* **THE TASK**
Each record must be output exactly and in full.

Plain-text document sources
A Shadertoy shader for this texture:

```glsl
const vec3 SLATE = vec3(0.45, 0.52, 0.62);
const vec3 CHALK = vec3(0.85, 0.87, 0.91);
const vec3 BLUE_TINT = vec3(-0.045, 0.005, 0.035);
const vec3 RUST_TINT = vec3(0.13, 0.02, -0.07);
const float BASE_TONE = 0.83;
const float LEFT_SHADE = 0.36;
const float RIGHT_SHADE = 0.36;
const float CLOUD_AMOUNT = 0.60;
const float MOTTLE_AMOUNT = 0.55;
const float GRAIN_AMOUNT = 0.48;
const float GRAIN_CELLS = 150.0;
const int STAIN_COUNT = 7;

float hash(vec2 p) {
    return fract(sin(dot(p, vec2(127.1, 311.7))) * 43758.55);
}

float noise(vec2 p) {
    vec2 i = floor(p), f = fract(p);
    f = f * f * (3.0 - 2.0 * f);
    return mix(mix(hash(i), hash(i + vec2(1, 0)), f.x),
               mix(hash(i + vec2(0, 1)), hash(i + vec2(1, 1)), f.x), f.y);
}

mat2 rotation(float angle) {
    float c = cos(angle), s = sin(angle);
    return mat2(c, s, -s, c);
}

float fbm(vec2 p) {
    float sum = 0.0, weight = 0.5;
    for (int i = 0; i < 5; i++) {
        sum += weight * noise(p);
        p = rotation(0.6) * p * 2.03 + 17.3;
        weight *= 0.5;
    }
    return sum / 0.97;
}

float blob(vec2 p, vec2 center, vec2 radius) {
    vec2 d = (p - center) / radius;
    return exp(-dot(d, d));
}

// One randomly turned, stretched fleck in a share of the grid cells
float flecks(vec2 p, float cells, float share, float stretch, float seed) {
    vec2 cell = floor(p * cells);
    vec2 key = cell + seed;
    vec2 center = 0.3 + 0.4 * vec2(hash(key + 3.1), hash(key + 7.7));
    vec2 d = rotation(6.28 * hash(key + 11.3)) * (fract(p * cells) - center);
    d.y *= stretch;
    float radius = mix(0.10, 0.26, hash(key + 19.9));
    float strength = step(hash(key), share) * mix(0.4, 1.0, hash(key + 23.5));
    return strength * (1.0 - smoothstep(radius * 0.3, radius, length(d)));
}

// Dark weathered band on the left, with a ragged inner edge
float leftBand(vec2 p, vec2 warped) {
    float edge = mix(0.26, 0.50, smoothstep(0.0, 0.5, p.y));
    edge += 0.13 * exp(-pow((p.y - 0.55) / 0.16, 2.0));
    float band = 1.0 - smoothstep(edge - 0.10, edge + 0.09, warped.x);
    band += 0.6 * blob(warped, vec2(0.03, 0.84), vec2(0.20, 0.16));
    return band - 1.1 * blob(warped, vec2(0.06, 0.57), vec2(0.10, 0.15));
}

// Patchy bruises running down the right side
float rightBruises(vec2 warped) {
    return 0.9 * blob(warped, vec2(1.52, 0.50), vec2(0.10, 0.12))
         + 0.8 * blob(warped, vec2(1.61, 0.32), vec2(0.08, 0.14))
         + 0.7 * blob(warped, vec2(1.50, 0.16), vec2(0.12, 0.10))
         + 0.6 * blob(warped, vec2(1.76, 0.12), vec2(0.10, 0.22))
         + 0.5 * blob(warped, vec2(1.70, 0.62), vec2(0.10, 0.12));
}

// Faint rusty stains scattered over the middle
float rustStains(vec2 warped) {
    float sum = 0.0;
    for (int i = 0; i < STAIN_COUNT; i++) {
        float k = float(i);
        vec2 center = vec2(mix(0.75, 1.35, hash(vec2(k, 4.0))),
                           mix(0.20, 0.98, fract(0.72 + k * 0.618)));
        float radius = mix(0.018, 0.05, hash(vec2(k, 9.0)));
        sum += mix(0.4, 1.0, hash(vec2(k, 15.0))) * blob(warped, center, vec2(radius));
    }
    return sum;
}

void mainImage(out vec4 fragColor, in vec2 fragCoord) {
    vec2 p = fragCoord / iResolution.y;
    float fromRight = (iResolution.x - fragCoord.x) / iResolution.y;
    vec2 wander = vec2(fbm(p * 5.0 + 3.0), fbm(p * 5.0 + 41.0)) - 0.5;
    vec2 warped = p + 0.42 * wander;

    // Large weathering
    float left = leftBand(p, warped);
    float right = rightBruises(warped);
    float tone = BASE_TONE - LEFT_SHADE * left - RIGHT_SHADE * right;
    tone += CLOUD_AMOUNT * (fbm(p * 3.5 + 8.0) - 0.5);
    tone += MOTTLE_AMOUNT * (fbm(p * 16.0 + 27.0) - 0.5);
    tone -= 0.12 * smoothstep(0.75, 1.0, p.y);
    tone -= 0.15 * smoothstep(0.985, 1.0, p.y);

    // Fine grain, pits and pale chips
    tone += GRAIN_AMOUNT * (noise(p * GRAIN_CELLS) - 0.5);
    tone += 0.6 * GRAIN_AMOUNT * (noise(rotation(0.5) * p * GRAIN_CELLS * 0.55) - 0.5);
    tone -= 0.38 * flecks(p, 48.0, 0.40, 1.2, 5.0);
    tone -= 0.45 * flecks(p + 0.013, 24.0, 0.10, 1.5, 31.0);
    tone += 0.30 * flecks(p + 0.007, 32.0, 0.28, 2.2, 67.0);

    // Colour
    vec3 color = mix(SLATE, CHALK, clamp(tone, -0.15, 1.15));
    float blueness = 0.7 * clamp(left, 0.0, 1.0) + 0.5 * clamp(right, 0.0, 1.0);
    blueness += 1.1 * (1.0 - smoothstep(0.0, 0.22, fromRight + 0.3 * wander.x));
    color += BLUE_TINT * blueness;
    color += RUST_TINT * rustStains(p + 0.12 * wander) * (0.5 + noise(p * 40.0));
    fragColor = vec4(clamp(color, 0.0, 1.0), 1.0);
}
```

* **OUTPUT**
A Shadertoy shader for this texture:

```glsl
const vec3 SLATE = vec3(0.45, 0.52, 0.62);
const vec3 CHALK = vec3(0.85, 0.87, 0.91);
const vec3 BLUE_TINT = vec3(-0.045, 0.005, 0.035);
const vec3 RUST_TINT = vec3(0.13, 0.02, -0.07);
const float BASE_TONE = 0.83;
const float LEFT_SHADE = 0.36;
const float RIGHT_SHADE = 0.36;
const float CLOUD_AMOUNT = 0.60;
const float MOTTLE_AMOUNT = 0.55;
const float GRAIN_AMOUNT = 0.48;
const float GRAIN_CELLS = 150.0;
const int STAIN_COUNT = 7;

float hash(vec2 p) {
    return fract(sin(dot(p, vec2(127.1, 311.7))) * 43758.55);
}

float noise(vec2 p) {
    vec2 i = floor(p), f = fract(p);
    f = f * f * (3.0 - 2.0 * f);
    return mix(mix(hash(i), hash(i + vec2(1, 0)), f.x),
               mix(hash(i + vec2(0, 1)), hash(i + vec2(1, 1)), f.x), f.y);
}

mat2 rotation(float angle) {
    float c = cos(angle), s = sin(angle);
    return mat2(c, s, -s, c);
}

float fbm(vec2 p) {
    float sum = 0.0, weight = 0.5;
    for (int i = 0; i < 5; i++) {
        sum += weight * noise(p);
        p = rotation(0.6) * p * 2.03 + 17.3;
        weight *= 0.5;
    }
    return sum / 0.97;
}

float blob(vec2 p, vec2 center, vec2 radius) {
    vec2 d = (p - center) / radius;
    return exp(-dot(d, d));
}

// One randomly turned, stretched fleck in a share of the grid cells
float flecks(vec2 p, float cells, float share, float stretch, float seed) {
    vec2 cell = floor(p * cells);
    vec2 key = cell + seed;
    vec2 center = 0.3 + 0.4 * vec2(hash(key + 3.1), hash(key + 7.7));
    vec2 d = rotation(6.28 * hash(key + 11.3)) * (fract(p * cells) - center);
    d.y *= stretch;
    float radius = mix(0.10, 0.26, hash(key + 19.9));
    float strength = step(hash(key), share) * mix(0.4, 1.0, hash(key + 23.5));
    return strength * (1.0 - smoothstep(radius * 0.3, radius, length(d)));
}

// Dark weathered band on the left, with a ragged inner edge
float leftBand(vec2 p, vec2 warped) {
    float edge = mix(0.26, 0.50, smoothstep(0.0, 0.5, p.y));
    edge += 0.13 * exp(-pow((p.y - 0.55) / 0.16, 2.0));
    float band = 1.0 - smoothstep(edge - 0.10, edge + 0.09, warped.x);
    band += 0.6 * blob(warped, vec2(0.03, 0.84), vec2(0.20, 0.16));
    return band - 1.1 * blob(warped, vec2(0.06, 0.57), vec2(0.10, 0.15));
}

// Patchy bruises running down the right side
float rightBruises(vec2 warped) {
    return 0.9 * blob(warped, vec2(1.52, 0.50), vec2(0.10, 0.12))
         + 0.8 * blob(warped, vec2(1.61, 0.32), vec2(0.08, 0.14))
         + 0.7 * blob(warped, vec2(1.50, 0.16), vec2(0.12, 0.10))
         + 0.6 * blob(warped, vec2(1.76, 0.12), vec2(0.10, 0.22))
         + 0.5 * blob(warped, vec2(1.70, 0.62), vec2(0.10, 0.12));
}

// Faint rusty stains scattered over the middle
float rustStains(vec2 warped) {
    float sum = 0.0;
    for (int i = 0; i < STAIN_COUNT; i++) {
        float k = float(i);
        vec2 center = vec2(mix(0.75, 1.35, hash(vec2(k, 4.0))),
                           mix(0.20, 0.98, fract(0.72 + k * 0.618)));
        float radius = mix(0.018, 0.05, hash(vec2(k, 9.0)));
        sum += mix(0.4, 1.0, hash(vec2(k, 15.0))) * blob(warped, center, vec2(radius));
    }
    return sum;
}

void mainImage(out vec4 fragColor, in vec2 fragCoord) {
    vec2 p = fragCoord / iResolution.y;
    float fromRight = (iResolution.x - fragCoord.x) / iResolution.y;
    vec2 wander = vec2(fbm(p * 5.0 + 3.0), fbm(p * 5.0 + 41.0)) - 0.5;
    vec2 warped = p + 0.42 * wander;

    // Large weathering
    float left = leftBand(p, warped);
    float right = rightBruises(warped);
    float tone = BASE_TONE - LEFT_SHADE * left - RIGHT_SHADE * right;
    tone += CLOUD_AMOUNT * (fbm(p * 3.5 + 8.0) - 0.5);
    tone += MOTTLE_AMOUNT * (fbm(p * 16.0 + 27.0) - 0.5);
    tone -= 0.12 * smoothstep(0.75, 1.0, p.y);
    tone -= 0.15 * smoothstep(0.985, 1.0, p.y);

    // Fine grain, pits and pale chips
    tone += GRAIN_AMOUNT * (noise(p * GRAIN_CELLS) - 0.5);
    tone += 0.6 * GRAIN_AMOUNT * (noise(rotation(0.5) * p * GRAIN_CELLS * 0.55) - 0.5);
    tone -= 0.38 * flecks(p, 48.0, 0.40, 1.2, 5.0);
    tone -= 0.45 * flecks(p + 0.013, 24.0, 0.10, 1.5, 31.0);
    tone += 0.30 * flecks(p + 0.007, 32.0, 0.28, 2.2, 67.0);

    // Colour
    vec3 color = mix(SLATE, CHALK, clamp(tone, -0.15, 1.15));
    float blueness = 0.7 * clamp(left, 0.0, 1.0) + 0.5 * clamp(right, 0.0, 1.0);
    blueness += 1.1 * (1.0 - smoothstep(0.0, 0.22, fromRight + 0.3 * wander.x));
    color += BLUE_TINT * blueness;
    color += RUST_TINT * rustStains(p + 0.12 * wander) * (0.5 + noise(p * 40.0));
    fragColor = vec4(clamp(color, 0.0, 1.0), 1.0);
}
```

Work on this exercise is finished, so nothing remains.